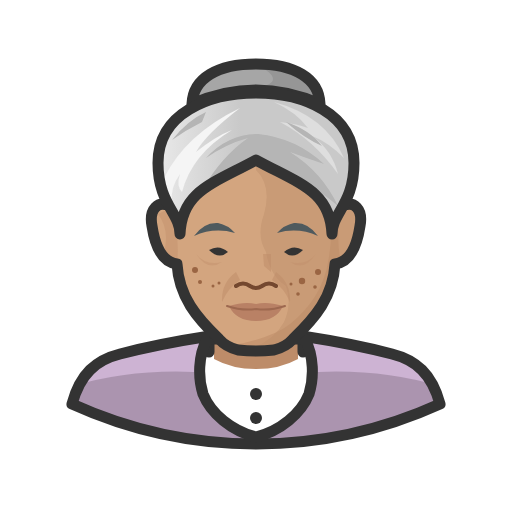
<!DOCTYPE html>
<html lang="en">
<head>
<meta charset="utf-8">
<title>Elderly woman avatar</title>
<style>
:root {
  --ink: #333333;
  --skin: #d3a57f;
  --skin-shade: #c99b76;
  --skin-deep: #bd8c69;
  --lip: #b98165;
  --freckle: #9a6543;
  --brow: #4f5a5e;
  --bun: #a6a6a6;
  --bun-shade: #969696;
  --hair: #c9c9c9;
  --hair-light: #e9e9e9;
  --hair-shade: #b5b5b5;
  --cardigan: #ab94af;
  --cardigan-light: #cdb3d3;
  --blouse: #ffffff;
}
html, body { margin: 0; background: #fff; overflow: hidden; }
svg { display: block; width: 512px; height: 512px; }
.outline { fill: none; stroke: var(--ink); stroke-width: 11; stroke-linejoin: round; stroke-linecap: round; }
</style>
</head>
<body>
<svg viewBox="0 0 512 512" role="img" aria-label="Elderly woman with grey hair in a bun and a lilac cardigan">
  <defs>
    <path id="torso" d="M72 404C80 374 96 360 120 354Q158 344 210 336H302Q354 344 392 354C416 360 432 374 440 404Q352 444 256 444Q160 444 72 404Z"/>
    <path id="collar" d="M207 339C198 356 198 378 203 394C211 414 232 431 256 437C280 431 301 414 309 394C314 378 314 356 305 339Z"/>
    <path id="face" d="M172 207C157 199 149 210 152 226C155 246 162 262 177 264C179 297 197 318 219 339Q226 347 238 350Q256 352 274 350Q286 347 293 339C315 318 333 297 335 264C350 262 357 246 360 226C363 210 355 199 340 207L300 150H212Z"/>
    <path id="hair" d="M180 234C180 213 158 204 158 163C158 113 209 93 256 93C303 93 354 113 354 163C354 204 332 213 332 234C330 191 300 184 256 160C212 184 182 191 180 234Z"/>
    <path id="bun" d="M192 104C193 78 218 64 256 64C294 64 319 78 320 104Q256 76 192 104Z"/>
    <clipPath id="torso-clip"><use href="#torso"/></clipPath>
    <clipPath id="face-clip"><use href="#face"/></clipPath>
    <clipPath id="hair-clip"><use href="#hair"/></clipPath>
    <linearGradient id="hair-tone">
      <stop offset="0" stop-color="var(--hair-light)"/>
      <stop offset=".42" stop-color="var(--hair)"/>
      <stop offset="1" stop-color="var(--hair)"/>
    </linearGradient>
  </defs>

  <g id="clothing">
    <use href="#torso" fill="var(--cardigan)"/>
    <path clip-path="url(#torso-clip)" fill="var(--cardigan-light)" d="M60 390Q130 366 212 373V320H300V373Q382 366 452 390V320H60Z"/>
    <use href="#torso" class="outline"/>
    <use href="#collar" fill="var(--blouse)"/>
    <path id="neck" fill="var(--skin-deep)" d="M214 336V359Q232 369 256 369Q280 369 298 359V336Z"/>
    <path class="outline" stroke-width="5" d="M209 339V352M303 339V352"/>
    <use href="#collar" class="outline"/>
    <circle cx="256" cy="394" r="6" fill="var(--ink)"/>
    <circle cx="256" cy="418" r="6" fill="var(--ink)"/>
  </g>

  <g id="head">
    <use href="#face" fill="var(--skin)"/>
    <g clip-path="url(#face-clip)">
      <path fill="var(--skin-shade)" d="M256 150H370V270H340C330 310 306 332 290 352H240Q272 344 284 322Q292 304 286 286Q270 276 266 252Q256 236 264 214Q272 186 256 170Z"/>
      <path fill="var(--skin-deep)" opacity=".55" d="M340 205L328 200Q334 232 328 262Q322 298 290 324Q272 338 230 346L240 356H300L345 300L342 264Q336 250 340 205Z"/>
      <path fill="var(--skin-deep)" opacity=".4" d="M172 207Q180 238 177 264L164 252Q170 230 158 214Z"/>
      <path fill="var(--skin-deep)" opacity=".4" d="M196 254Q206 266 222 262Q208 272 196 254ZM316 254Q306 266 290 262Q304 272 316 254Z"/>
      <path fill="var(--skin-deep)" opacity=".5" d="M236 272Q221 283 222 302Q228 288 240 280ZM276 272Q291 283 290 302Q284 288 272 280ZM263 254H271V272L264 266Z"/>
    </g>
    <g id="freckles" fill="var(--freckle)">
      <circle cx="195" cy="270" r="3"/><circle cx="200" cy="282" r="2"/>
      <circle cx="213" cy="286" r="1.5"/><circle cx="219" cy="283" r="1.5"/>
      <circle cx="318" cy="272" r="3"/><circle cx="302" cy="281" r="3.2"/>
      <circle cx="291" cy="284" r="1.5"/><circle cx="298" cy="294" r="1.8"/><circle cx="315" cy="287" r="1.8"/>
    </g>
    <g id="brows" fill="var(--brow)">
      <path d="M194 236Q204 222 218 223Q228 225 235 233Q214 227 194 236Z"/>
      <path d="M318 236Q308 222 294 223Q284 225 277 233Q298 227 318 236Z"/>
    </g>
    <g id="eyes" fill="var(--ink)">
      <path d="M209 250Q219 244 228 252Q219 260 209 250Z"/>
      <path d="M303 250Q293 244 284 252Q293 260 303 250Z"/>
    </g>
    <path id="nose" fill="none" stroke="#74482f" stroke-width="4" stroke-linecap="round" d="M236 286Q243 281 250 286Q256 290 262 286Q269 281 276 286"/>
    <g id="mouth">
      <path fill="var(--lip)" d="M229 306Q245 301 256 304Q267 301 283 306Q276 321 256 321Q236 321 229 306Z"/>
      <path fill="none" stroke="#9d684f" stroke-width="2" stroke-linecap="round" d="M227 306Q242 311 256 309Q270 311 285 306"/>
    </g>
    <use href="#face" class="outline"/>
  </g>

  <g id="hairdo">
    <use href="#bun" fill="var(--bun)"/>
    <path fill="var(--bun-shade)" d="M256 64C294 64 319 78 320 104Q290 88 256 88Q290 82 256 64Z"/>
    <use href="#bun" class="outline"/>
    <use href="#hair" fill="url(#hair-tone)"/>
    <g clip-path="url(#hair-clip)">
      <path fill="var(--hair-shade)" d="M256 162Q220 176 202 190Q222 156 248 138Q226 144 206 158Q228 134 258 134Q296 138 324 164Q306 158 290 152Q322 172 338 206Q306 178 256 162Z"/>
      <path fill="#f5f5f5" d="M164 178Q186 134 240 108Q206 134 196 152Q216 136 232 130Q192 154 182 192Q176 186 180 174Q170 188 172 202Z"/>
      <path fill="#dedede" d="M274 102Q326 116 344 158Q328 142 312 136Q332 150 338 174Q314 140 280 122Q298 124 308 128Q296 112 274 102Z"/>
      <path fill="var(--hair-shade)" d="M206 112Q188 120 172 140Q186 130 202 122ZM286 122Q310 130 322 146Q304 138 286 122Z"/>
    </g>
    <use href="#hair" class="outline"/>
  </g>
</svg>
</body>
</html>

* * *

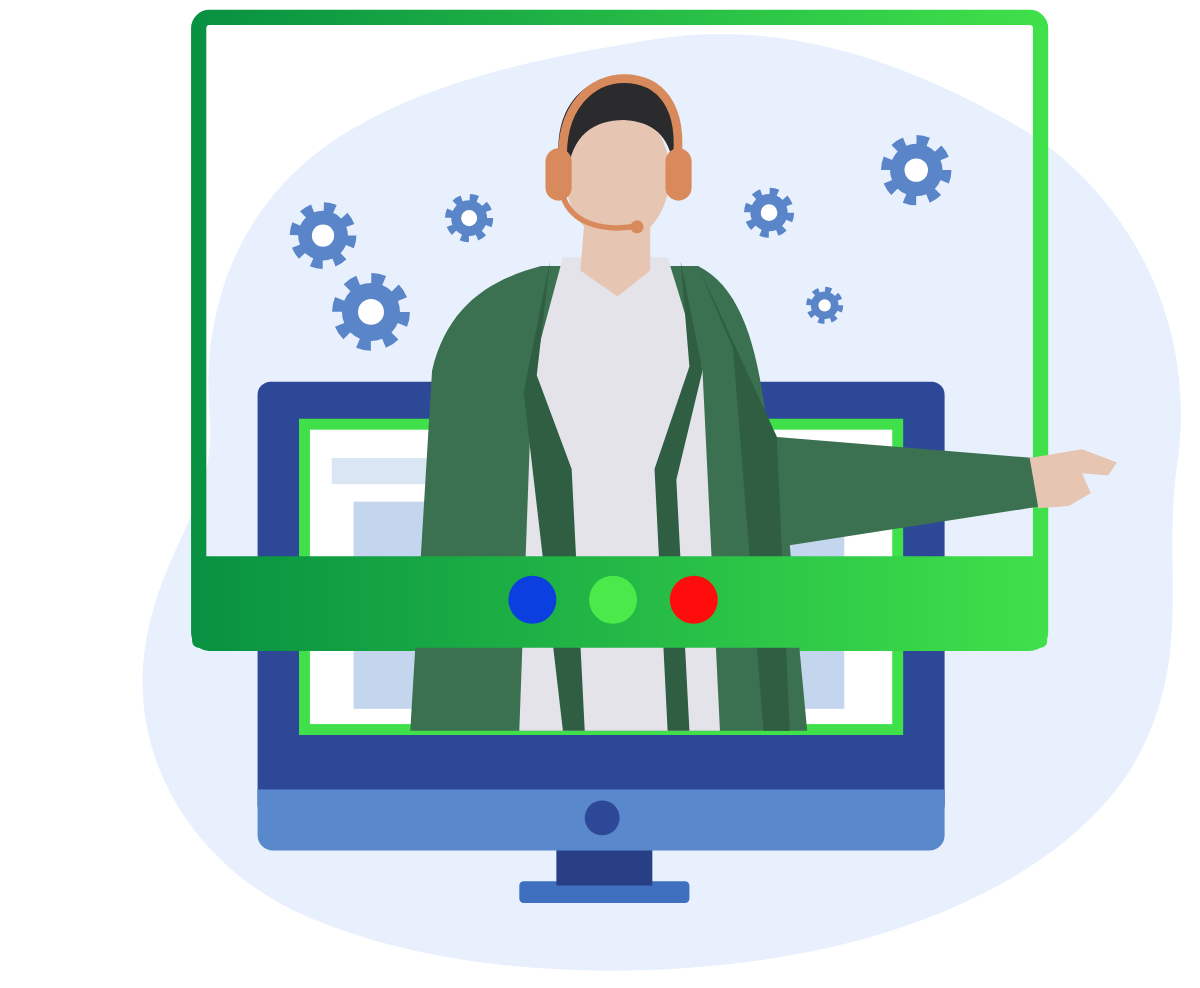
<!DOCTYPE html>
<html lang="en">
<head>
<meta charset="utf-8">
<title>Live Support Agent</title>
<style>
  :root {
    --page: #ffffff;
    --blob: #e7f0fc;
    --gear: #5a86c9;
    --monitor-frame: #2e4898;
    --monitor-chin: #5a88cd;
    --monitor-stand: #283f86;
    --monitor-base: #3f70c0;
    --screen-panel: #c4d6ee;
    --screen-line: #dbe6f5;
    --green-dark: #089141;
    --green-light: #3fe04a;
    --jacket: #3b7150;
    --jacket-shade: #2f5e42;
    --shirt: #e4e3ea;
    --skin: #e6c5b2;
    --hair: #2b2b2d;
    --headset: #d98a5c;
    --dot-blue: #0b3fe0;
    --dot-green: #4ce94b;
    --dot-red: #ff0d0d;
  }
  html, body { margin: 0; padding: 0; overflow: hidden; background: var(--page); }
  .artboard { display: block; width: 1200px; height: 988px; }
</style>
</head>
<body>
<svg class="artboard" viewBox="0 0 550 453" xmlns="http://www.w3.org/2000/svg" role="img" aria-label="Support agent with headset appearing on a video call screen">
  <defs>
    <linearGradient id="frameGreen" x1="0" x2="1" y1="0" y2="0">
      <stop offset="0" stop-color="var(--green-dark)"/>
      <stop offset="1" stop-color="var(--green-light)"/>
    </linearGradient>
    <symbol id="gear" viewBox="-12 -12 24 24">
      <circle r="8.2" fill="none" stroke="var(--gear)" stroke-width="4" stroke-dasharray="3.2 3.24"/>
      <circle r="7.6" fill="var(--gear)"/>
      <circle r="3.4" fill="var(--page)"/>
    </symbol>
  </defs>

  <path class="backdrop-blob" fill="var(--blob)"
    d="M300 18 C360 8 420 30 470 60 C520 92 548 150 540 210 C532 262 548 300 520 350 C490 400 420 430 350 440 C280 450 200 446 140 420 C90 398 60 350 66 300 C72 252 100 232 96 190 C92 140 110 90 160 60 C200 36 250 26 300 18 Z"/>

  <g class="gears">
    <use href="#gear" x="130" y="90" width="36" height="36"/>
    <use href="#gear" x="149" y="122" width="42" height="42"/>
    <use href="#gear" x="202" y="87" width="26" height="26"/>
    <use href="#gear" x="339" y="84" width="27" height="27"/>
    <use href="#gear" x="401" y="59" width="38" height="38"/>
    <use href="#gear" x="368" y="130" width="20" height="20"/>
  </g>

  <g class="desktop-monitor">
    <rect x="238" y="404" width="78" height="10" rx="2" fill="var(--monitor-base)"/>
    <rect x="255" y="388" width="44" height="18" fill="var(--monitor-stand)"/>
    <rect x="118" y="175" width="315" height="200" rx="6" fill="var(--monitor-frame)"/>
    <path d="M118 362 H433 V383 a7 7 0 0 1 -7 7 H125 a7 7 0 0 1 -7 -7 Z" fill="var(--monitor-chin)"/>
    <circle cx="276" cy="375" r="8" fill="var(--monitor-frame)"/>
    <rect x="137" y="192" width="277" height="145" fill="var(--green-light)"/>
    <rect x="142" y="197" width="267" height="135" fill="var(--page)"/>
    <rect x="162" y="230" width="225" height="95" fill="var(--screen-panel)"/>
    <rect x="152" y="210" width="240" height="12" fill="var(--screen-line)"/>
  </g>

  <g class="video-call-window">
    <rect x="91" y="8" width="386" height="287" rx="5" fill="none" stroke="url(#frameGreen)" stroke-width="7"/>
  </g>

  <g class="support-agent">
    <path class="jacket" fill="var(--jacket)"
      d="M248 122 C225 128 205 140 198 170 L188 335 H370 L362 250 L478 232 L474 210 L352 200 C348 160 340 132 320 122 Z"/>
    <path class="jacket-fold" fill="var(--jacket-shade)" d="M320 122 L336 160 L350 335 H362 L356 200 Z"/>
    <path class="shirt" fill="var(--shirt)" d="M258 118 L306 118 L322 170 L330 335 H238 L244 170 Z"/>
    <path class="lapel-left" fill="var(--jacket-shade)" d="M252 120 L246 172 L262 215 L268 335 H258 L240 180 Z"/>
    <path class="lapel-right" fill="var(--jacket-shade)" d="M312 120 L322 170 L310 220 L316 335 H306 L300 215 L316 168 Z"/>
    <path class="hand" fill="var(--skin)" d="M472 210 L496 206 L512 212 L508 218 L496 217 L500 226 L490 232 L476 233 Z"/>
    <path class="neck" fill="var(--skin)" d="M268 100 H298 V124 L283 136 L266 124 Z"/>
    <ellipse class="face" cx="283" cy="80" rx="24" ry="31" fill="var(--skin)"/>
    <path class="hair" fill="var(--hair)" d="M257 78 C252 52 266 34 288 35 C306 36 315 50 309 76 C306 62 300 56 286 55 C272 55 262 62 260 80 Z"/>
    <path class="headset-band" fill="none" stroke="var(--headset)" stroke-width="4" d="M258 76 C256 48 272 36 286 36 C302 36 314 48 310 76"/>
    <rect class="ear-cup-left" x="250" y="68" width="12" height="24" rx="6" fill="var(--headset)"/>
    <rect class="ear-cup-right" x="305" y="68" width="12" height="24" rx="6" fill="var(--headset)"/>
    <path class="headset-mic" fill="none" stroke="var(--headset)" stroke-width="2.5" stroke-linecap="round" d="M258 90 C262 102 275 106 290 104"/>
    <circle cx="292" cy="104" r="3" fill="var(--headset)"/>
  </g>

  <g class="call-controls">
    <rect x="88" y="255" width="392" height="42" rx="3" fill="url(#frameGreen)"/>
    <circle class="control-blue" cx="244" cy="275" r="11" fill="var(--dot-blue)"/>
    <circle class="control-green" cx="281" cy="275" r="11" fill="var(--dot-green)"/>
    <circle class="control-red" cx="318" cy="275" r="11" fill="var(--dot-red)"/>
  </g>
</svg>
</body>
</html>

* * *

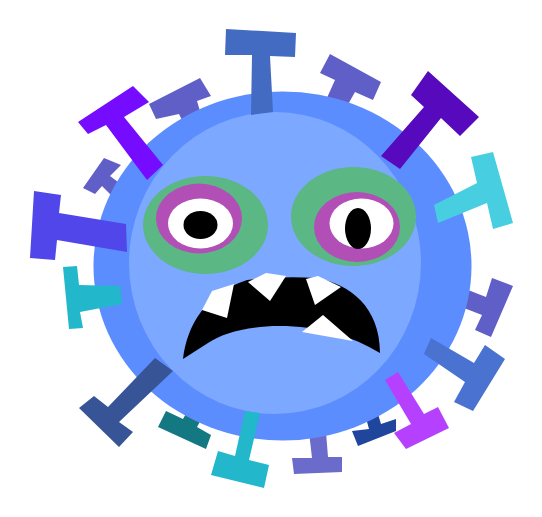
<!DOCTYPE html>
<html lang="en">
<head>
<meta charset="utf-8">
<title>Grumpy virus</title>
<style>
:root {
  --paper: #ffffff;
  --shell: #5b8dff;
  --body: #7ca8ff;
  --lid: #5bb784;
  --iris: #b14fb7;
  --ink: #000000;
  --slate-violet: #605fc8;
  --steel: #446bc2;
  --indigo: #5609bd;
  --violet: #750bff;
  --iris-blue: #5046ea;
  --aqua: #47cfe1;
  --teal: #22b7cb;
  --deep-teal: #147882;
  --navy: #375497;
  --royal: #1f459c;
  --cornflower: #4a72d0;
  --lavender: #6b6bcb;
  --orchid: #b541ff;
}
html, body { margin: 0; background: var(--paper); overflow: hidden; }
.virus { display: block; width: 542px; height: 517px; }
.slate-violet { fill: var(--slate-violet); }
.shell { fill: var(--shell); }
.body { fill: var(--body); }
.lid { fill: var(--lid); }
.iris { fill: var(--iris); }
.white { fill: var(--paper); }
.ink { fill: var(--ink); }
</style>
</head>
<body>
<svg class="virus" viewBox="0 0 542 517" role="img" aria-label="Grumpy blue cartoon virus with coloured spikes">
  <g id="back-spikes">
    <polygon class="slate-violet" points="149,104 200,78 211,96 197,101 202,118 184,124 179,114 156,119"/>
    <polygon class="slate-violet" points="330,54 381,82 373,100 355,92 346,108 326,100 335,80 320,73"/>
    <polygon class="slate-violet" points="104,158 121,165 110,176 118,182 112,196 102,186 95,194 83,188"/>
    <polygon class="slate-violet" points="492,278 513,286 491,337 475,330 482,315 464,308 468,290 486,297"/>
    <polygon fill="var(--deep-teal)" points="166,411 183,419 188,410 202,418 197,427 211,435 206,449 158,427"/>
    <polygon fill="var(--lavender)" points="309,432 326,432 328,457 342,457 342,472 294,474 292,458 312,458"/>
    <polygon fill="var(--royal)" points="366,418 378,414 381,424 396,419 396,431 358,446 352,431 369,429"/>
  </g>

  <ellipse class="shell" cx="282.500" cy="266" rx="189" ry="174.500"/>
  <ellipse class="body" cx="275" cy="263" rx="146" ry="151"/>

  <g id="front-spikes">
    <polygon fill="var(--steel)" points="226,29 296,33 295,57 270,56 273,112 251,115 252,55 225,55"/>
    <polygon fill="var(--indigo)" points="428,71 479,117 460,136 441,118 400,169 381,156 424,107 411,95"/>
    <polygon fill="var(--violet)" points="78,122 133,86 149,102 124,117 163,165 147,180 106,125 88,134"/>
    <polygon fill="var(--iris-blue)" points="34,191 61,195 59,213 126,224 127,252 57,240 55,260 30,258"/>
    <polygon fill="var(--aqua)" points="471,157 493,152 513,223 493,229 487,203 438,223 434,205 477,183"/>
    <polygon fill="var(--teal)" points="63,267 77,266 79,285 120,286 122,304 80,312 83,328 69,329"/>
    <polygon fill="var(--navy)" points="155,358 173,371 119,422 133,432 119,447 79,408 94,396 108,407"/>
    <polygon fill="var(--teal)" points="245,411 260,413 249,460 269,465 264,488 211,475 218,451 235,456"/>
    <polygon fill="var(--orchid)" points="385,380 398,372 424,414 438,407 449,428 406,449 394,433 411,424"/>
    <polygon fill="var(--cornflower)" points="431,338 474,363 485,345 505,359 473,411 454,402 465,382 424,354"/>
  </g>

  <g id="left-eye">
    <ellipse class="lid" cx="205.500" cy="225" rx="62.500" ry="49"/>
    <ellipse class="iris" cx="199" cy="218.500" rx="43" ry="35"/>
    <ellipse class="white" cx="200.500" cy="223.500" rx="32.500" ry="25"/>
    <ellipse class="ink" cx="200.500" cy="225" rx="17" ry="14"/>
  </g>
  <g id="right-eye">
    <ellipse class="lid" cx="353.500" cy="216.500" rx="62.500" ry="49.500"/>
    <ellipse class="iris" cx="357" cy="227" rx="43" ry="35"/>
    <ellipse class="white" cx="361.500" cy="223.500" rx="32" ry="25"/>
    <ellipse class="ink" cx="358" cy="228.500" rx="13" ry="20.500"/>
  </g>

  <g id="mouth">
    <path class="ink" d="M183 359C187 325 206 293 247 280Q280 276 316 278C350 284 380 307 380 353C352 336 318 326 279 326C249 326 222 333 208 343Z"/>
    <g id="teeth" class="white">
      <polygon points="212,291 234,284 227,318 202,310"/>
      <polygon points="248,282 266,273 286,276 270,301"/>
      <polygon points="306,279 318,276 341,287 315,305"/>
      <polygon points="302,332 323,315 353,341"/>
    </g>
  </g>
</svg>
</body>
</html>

» **REQUIRED ACTION**
Where a line contains the word "monitor", copy that line from the listing above.

» **WRITTEN REPLY**
    --monitor-frame: #2e4898;
    --monitor-chin: #5a88cd;
    --monitor-stand: #283f86;
    --monitor-base: #3f70c0;
  <g class="desktop-monitor">
    <rect x="238" y="404" width="78" height="10" rx="2" fill="var(--monitor-base)"/>
    <rect x="255" y="388" width="44" height="18" fill="var(--monitor-stand)"/>
    <rect x="118" y="175" width="315" height="200" rx="6" fill="var(--monitor-frame)"/>
    <path d="M118 362 H433 V383 a7 7 0 0 1 -7 7 H125 a7 7 0 0 1 -7 -7 Z" fill="var(--monitor-chin)"/>
    <circle cx="276" cy="375" r="8" fill="var(--monitor-frame)"/>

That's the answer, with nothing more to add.